Feb
03

No Banana Fever at the Grammys

I’m a big fan of J.D. Salinger, who passed away this week at 91, and of the Grammy Awards, which celebrated music in its stunning spectacle of creative performance on Sunday. Now, Holden Caulfield would likely take issue with the superficial celebrity culture of pop music. As you may recall, Holden, the narrator of Salinger’s classic novel Catcher in the Rye, detested “phonies” and gave voice to that part of us that resists conformity and the inauthentic compromises of growing up. I’m sure he would have been disgusted by the idolatry and image-consciousness of the Grammys.

But here’s the thing: Holden suffered from “Banana Fever”—as described in Salingers’ unsettling “Perfect Day for Bananafish,” the first tale of his Nine Stories, one of only four published books which reflect the writer’s brilliant combination of uncanny dialogue, telling detail and conflicting angst of a post-World War II privileged generation.

In “Perfect,” Seymour Glass (who really is the central character of Salinger’s work, a zen-like genius whose New York family populates many of his stories) is explaining the “tragic life” of an imaginary species of “bananafish” to a young girl named Sybil as they look out onto the ocean. “They swim into a hole where there’s lots of bananas,” he says. “Once they get in, they behave like pigs…after that they’re so fat they can’t get out of the hole.” “What happens to them?” asks the unsuspecting Sybil. “They die,” Seymour replies. “They get banana fever. It’s a terrible disease.”

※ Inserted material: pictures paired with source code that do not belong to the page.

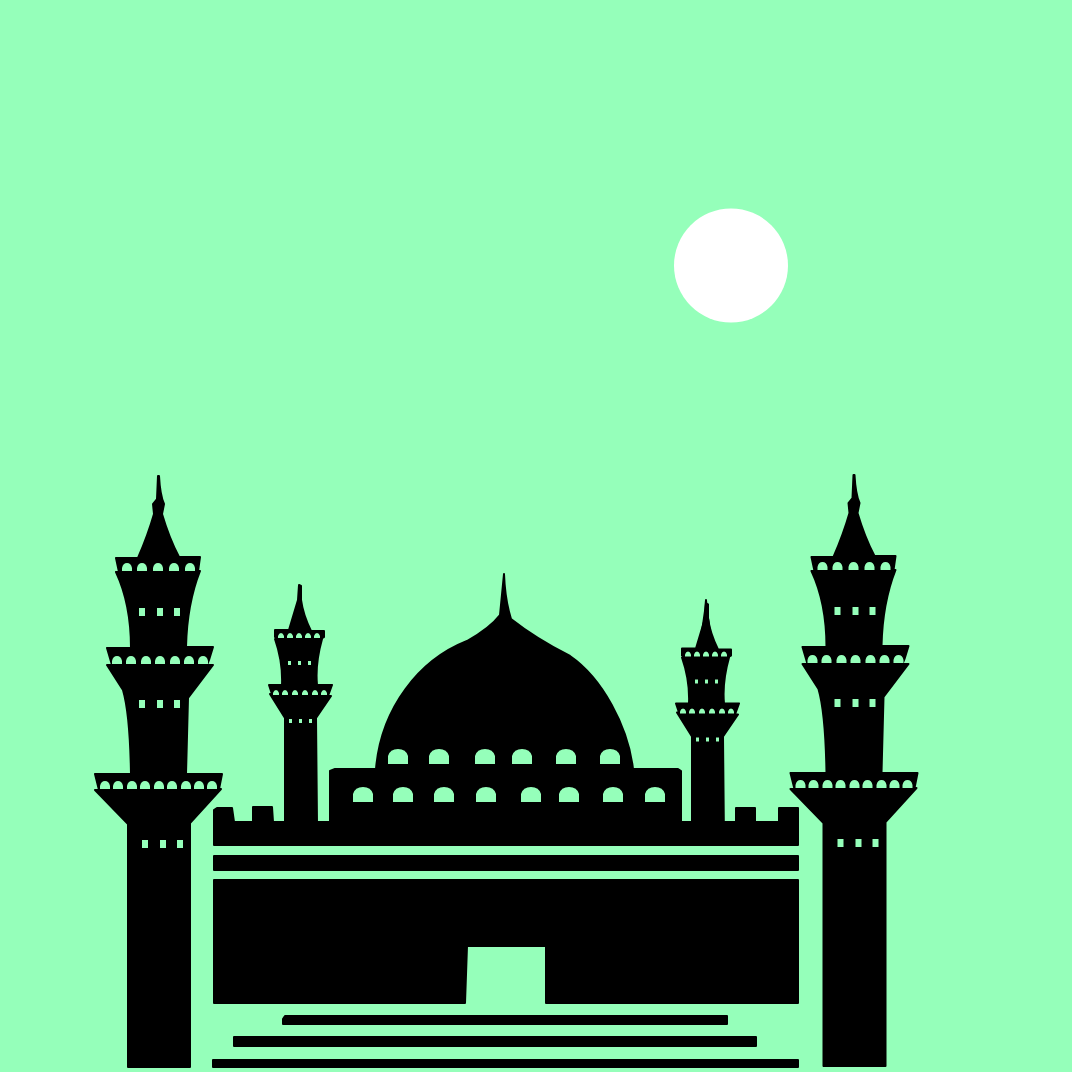
<!DOCTYPE html>
<html lang="en">
<head>
<meta charset="utf-8">
<title>Mosque under a full moon</title>
<style>
:root { --sky: #95ffba; --ink: #000; --moon: #fff; }
html, body { margin: 0; background: var(--sky); overflow: hidden; }
.poster { display: block; width: 1072px; height: 1072px; }
.sky, .opening { fill: var(--sky); }
.moon { fill: var(--moon); }
.building { fill: var(--ink); stroke: var(--ink); stroke-width: 2; stroke-linejoin: round; }
.opening { stroke: none; }
</style>
</head>
<body>
<svg class="poster" viewBox="0 0 1072 1072" role="img" aria-label="Silhouette of a domed mosque with four minarets beneath a white moon">
  <defs>
    <path id="arch" d="M-5 8V5Q-4 0 0 0Q4 0 5 5V8Z"/>
    <path id="small-arch" d="M-3 5V3Q-2 0 0 0Q2 0 3 3V5Z"/>
    <path id="dome-arch" d="M-10 15V7Q-8 0 0 0Q8 0 10 7V15Z"/>
    <g id="windows">
      <rect width="6" height="8"/><rect x="18" width="6" height="8"/><rect x="35" width="6" height="8"/>
    </g>
    <g id="small-windows">
      <rect width="3" height="4"/><rect x="10" width="3" height="4"/><rect x="20" width="3" height="4"/>
    </g>
    <g id="tall-minaret">
      <path d="M158 476H159Q160 495 164 504L162 514Q169 538 179 557H200L198 571H200Q187 604 186 647H213L209 660L207 665H213L188 698L186 774H222L219 789H221L190 823V1067H128V824L95 790H99L95 774H131Q130 714 123 690L107 665H112L107 648H131Q131 604 116 572H119L116 558H138Q148 535 154 514L153 504L157 499Z"/>
      <g class="opening">
        <use href="#arch" x="127" y="563"/><use href="#arch" x="142" y="563"/><use href="#arch" x="158" y="563"/><use href="#arch" x="174" y="563"/><use href="#arch" x="190" y="563"/>
        <use href="#arch" x="117" y="656"/><use href="#arch" x="131" y="656"/><use href="#arch" x="146" y="656"/><use href="#arch" x="160" y="656"/><use href="#arch" x="175" y="656"/><use href="#arch" x="189" y="656"/><use href="#arch" x="203" y="656"/>
        <use href="#arch" x="105" y="781"/><use href="#arch" x="118" y="781"/><use href="#arch" x="132" y="781"/><use href="#arch" x="145" y="781"/><use href="#arch" x="159" y="781"/><use href="#arch" x="172" y="781"/><use href="#arch" x="186" y="781"/><use href="#arch" x="199" y="781"/><use href="#arch" x="212" y="781"/>
        <use href="#windows" x="139" y="608"/><use href="#windows" x="139" y="700"/><use href="#windows" x="142" y="840"/>
      </g>
    </g>
    <g id="short-minaret">
      <path d="M289 630H275V637L278 639H275Q283 662 282 685H269L272 694H270L285 718V824H317L316 718L331 696H328L332 685H317Q315 664 322 639H320L324 637V631H311Q303 615 301 600V586L299 585L298 600Z"/>
      <g class="opening">
        <use href="#small-arch" x="281" y="633"/><use href="#small-arch" x="290" y="633"/><use href="#small-arch" x="299" y="633"/><use href="#small-arch" x="308" y="633"/><use href="#small-arch" x="317" y="633"/>
        <use href="#small-arch" x="276" y="690"/><use href="#small-arch" x="285" y="690"/><use href="#small-arch" x="295" y="690"/><use href="#small-arch" x="305" y="690"/><use href="#small-arch" x="315" y="690"/><use href="#small-arch" x="324" y="690"/>
        <use href="#small-windows" x="288" y="661"/><use href="#small-windows" x="289" y="719"/>
      </g>
    </g>
  </defs>

  <rect class="sky" width="1072" height="1072"/>
  <circle class="moon" cx="731" cy="265.5" r="57"/>

  <g class="building">
    <use href="#tall-minaret"/>
    <use href="#tall-minaret" x="695.5" y="-1"/>
    <use href="#short-minaret"/>
    <use href="#short-minaret" x="407" y="18.5"/>
    <path d="M706 600L705 611L702 632H710L707 611Z"/>

    <g id="dome">
      <path d="M504 574Q505 600 511 619Q535 638 570 656C602 678 628 726 633 769H376C381 708 419 660 467 641Q490 628 500 615Z"/>
      <path d="M330 824V771L335 769H678L681 771V824Z"/>
      <g class="opening">
        <use href="#dome-arch" x="398" y="749"/><use href="#dome-arch" x="439" y="749"/><use href="#dome-arch" x="485" y="749"/><use href="#dome-arch" x="522" y="749"/><use href="#dome-arch" x="566" y="749"/><use href="#dome-arch" x="610" y="749"/>
        <use href="#dome-arch" x="363" y="787"/><use href="#dome-arch" x="403" y="787"/><use href="#dome-arch" x="444" y="787"/><use href="#dome-arch" x="486" y="787"/><use href="#dome-arch" x="531" y="787"/><use href="#dome-arch" x="569" y="787"/><use href="#dome-arch" x="613" y="787"/><use href="#dome-arch" x="655" y="787"/>
      </g>
    </g>

    <g id="walls">
      <path d="M214 845V810L217 808H232L234 822H253V807H272L273 822H736V808H755V822H779V808H798V845Z"/>
      <rect x="214" y="856" width="584" height="14"/>
      <path d="M214 880H798V1003H546V946H467L465 1003H214Z"/>
    </g>

    <g id="steps">
      <path d="M285 1016H727V1024H283V1019Z"/>
      <path d="M234 1037H756V1046H234Z"/>
      <rect x="213" y="1060" width="585" height="7"/>
    </g>
  </g>
</svg>
</body>
</html>
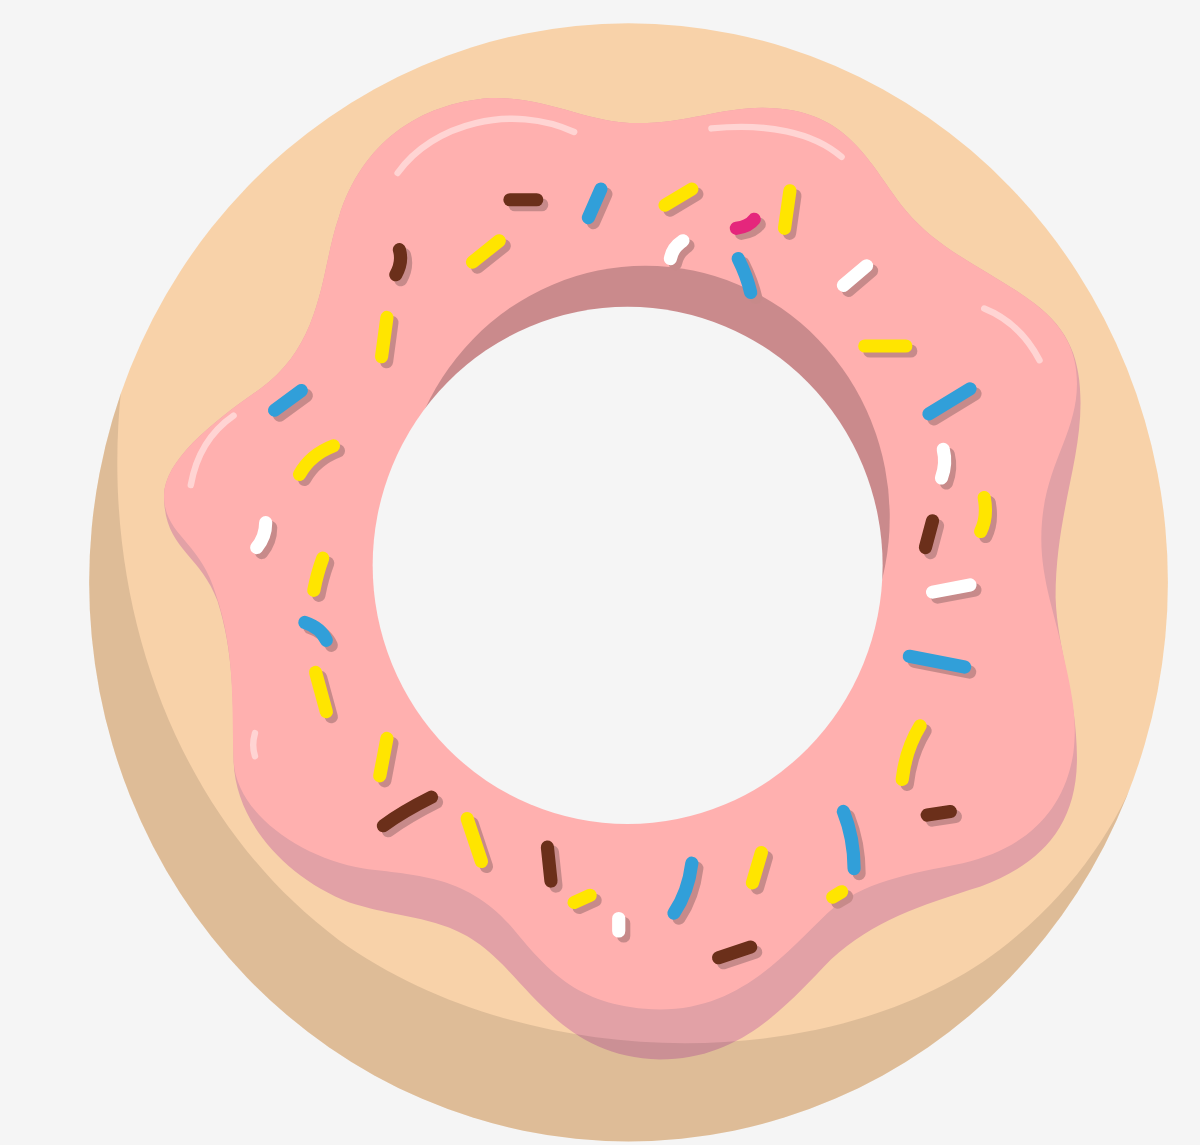
<!DOCTYPE html>
<html lang="en">
<head>
<meta charset="utf-8">
<title>Donut with pink icing</title>
<style>
  :root {
    --backdrop: #f5f5f5;
    --dough: #f8d2a9;
    --icing: #ffb0af;
    --icing-side: #e2a1a6;
    --hole-wall: #ca8a8c;
    --gloss: #ffd4d3;
    --sprinkle-shadow: #c78a8a;
    --chocolate: #6b2f1a;
    --blue: #319fd9;
    --yellow: #ffe500;
    --white: #ffffff;
    --magenta: #e5267c;
  }
  html, body { margin: 0; background: var(--backdrop); overflow: hidden; }
  .donut { display: block; width: 1200px; height: 1145px; background: var(--backdrop); }
  .dough { fill: var(--dough); }
  .dough-shade { fill: #000; opacity: .1; }
  .icing-side { fill: var(--icing-side); }
  .icing-face { fill: var(--icing); }
  .hole-wall { fill: var(--hole-wall); }
  .hole { fill: var(--backdrop); }
  .gloss { fill: none; stroke: var(--gloss); stroke-width: 3.6; stroke-linecap: round; }
  .sprinkles { fill: none; stroke-width: 7.4; stroke-linecap: round; }
  .sprinkles feDropShadow { flood-color: var(--sprinkle-shadow); }
  .chocolate { stroke: var(--chocolate); }
  .blue { stroke: var(--blue); }
  .yellow { stroke: var(--yellow); }
  .white { stroke: var(--white); }
  .magenta { stroke: var(--magenta); }
</style>
</head>
<body>
<svg class="donut" viewBox="0 0 673 642" preserveAspectRatio="none" role="img" aria-label="Ring donut with pink icing and coloured sprinkles">
  <defs>
    <ellipse id="dough-ring" cx="352.5" cy="326.5" rx="302.5" ry="313.5"/>
    <clipPath id="dough-clip"><use href="#dough-ring"/></clipPath>
    <filter id="sprinkle-depth" filterUnits="userSpaceOnUse" x="80" y="60" width="540" height="520" color-interpolation-filters="sRGB">
      <feDropShadow dx="2.8" dy="2.8" stdDeviation="0" flood-color="#c78a8a"/>
    </filter>
  </defs>

  <use class="dough" href="#dough-ring"/>

  <path class="icing-side" d="M92 278 C92 258 120 236 146 218 C182 192 180 150 190 122 C203 80 235 58 275 55 C308 54 328 69 358 69 C392 69 412 56 445 62 C480 69 490 96 508 118 C528 142 556 152 580 170 C600 185 606 202 606 226 C606 260 592 290 592 335 C593 365 604 390 604 425 C604 465 582 485 550 497 C515 508 490 516 466 538 C440 565 415 594 370 594 C325 593 305 565 282 541 C255 512 230 517 196 506 C160 492 131 460 131 425 C131 395 131 365 122 337 C112 310 92 308 92 278Z"/>

  <g clip-path="url(#dough-clip)">
    <path class="dough-shade" d="M68 218 C55 340 100 460 190 527 C300 606 480 603 570 525 C615 487 638 442 648 402 L673 402 V642 H0 V218Z"/>
  </g>

  <path class="icing-face" d="M92 278 C92 258 120 236 146 218 C182 192 180 150 190 122 C203 80 235 58 275 55 C308 54 328 69 358 69 C392 69 412 56 445 62 C480 69 490 96 508 118 C528 142 556 152 580 170 C598 184 604 198 604 215 C604 245 584 262 584 302 C584 326 592 345 597 370 C602 392 604 405 602 422 C597 455 575 476 540 484 C510 490 484 494 464 512 C440 535 415 566 370 566 C325 565 308 545 288 521 C262 490 232 491 204 487 C168 481 131 455 131 425 C130 395 132 365 121 333 C112 303 92 300 92 278Z"/>

  <g class="gloss">
    <path d="M223 97 C243 69 287 58 322 74"/>
    <path d="M399 72 C430 69 456 74 472 88"/>
    <path d="M552 173 Q572 181 583 202"/>
    <path d="M107 272 C110 255 118 242 131 233"/>
    <path d="M143 411 Q141 418 143 424"/>
  </g>

  <ellipse class="hole-wall" cx="362" cy="290" rx="137" ry="141"/>
  <ellipse class="hole" cx="352" cy="317" rx="143" ry="145"/>

  <g class="sprinkles" filter="url(#sprinkle-depth)">
    <g class="chocolate">
      <path d="M286 112 H301"/>
      <path d="M224 140 Q226 147 222 154"/>
      <path d="M523 292 L519 307"/>
      <path d="M520 457 L533 455"/>
      <path d="M215 463 Q226 455 242 447"/>
      <path d="M307 475 L309 494"/>
      <path d="M403 537 L421 531"/>
    </g>
    <g class="blue">
      <path d="M337 106 L330 122"/>
      <path d="M414 145 Q419 155 421 164"/>
      <path d="M154 230 L169 219"/>
      <path d="M521 232 L544 218"/>
      <path d="M510 368 L541 374"/>
      <path d="M171 349 Q180 352 183 359"/>
      <path d="M388 484 Q386 500 378 512"/>
      <path d="M473 455 Q479 470 479 487"/>
    </g>
    <g class="yellow">
      <path d="M373 115 L388 106"/>
      <path d="M265 147 L280 135"/>
      <path d="M443 107 L440 128"/>
      <path d="M217 178 L214 200"/>
      <path d="M485 194 H508"/>
      <path d="M168 266 Q174 255 187 250"/>
      <path d="M181 313 Q178 321 176 331"/>
      <path d="M177 377 L183 399"/>
      <path d="M217 414 L213 435"/>
      <path d="M262 459 L270 483"/>
      <path d="M516 407 Q508 420 506 437"/>
      <path d="M552 279 Q554 290 550 298"/>
      <path d="M427 478 L422 495"/>
      <path d="M322 506 L331 502"/>
      <path d="M467 503 L472 500"/>
    </g>
    <g class="white">
      <path d="M376 145 Q377 139 383 135"/>
      <path d="M473 160 L486 149"/>
      <path d="M529 252 Q531 260 528 268"/>
      <path d="M523 332 L544 328"/>
      <path d="M149 293 Q149 301 144 307"/>
      <path d="M347 515 V522"/>
    </g>
    <path class="magenta" d="M413 128 Q420 127 423 123"/>
  </g>
</svg>
</body>
</html>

While the symbolic significance of banana fever may be debated forever, I take it like this: Holden—and many would-be creators—take in and feel so much from life and relationships but can’t find a way out of their hole to express themselves. The love that Holden felt for the most authentic and uncorrupted people (Salinger the hermit too—sadly, he seemed to feel there were few left on earth) was so trapped inside him that he became more and more bloated. He suffered from the resentment, frustration and likely gastric reflux common to all of us who aren’t able to relieve the pressure by sharing our talents and creativity with the world.

And that’s why I love the Grammys–a show where no one ever suffers from banana fever. Instead we get to revel in the full flowering of talent, creativity, nerve and courage. Whether it’s the ravaged and riveting Lady GaGa, joined by the still-inspiring Elton John (video below) or the high-flying Pink, her voice perfectly modulated despite the fountain of her body spinning in mid-air (this video is currently unavailable but it’s worth finding), the Grammys provide the forum for demonstrating how some of the greatest musical performers of our time get completely get out of their holes and show us what’s inside.
It’s easy to be a critic about music or fashion or art, but I can’t be when watching the Grammys. I love that the performers do not play it safe, that Taylor Swift is joined by Stevie Nicks, that the costumes and choreography of the Black Eyed Peas make my eyes stop blinking. There they are, the Peas, screaming out, “Fill up my cup. Mazel Tov!” and manifesting in celebration the love that incapacitated Holden. This is authentic creativity—full expression, no repression, often with freak flags flying—and, come to think of it, I believe even Salinger would approve.
Creative Commons License
Resource Center for Arts Entrepreneurs by Entrepreneur The Arts is licensed under a Creative Commons Attribution 3.0 Unported License.
Based on a work at www.EntrepreneurTheArts.com.
Permissions beyond the scope of this license may be available at www.EntrepreneurTheArts.com.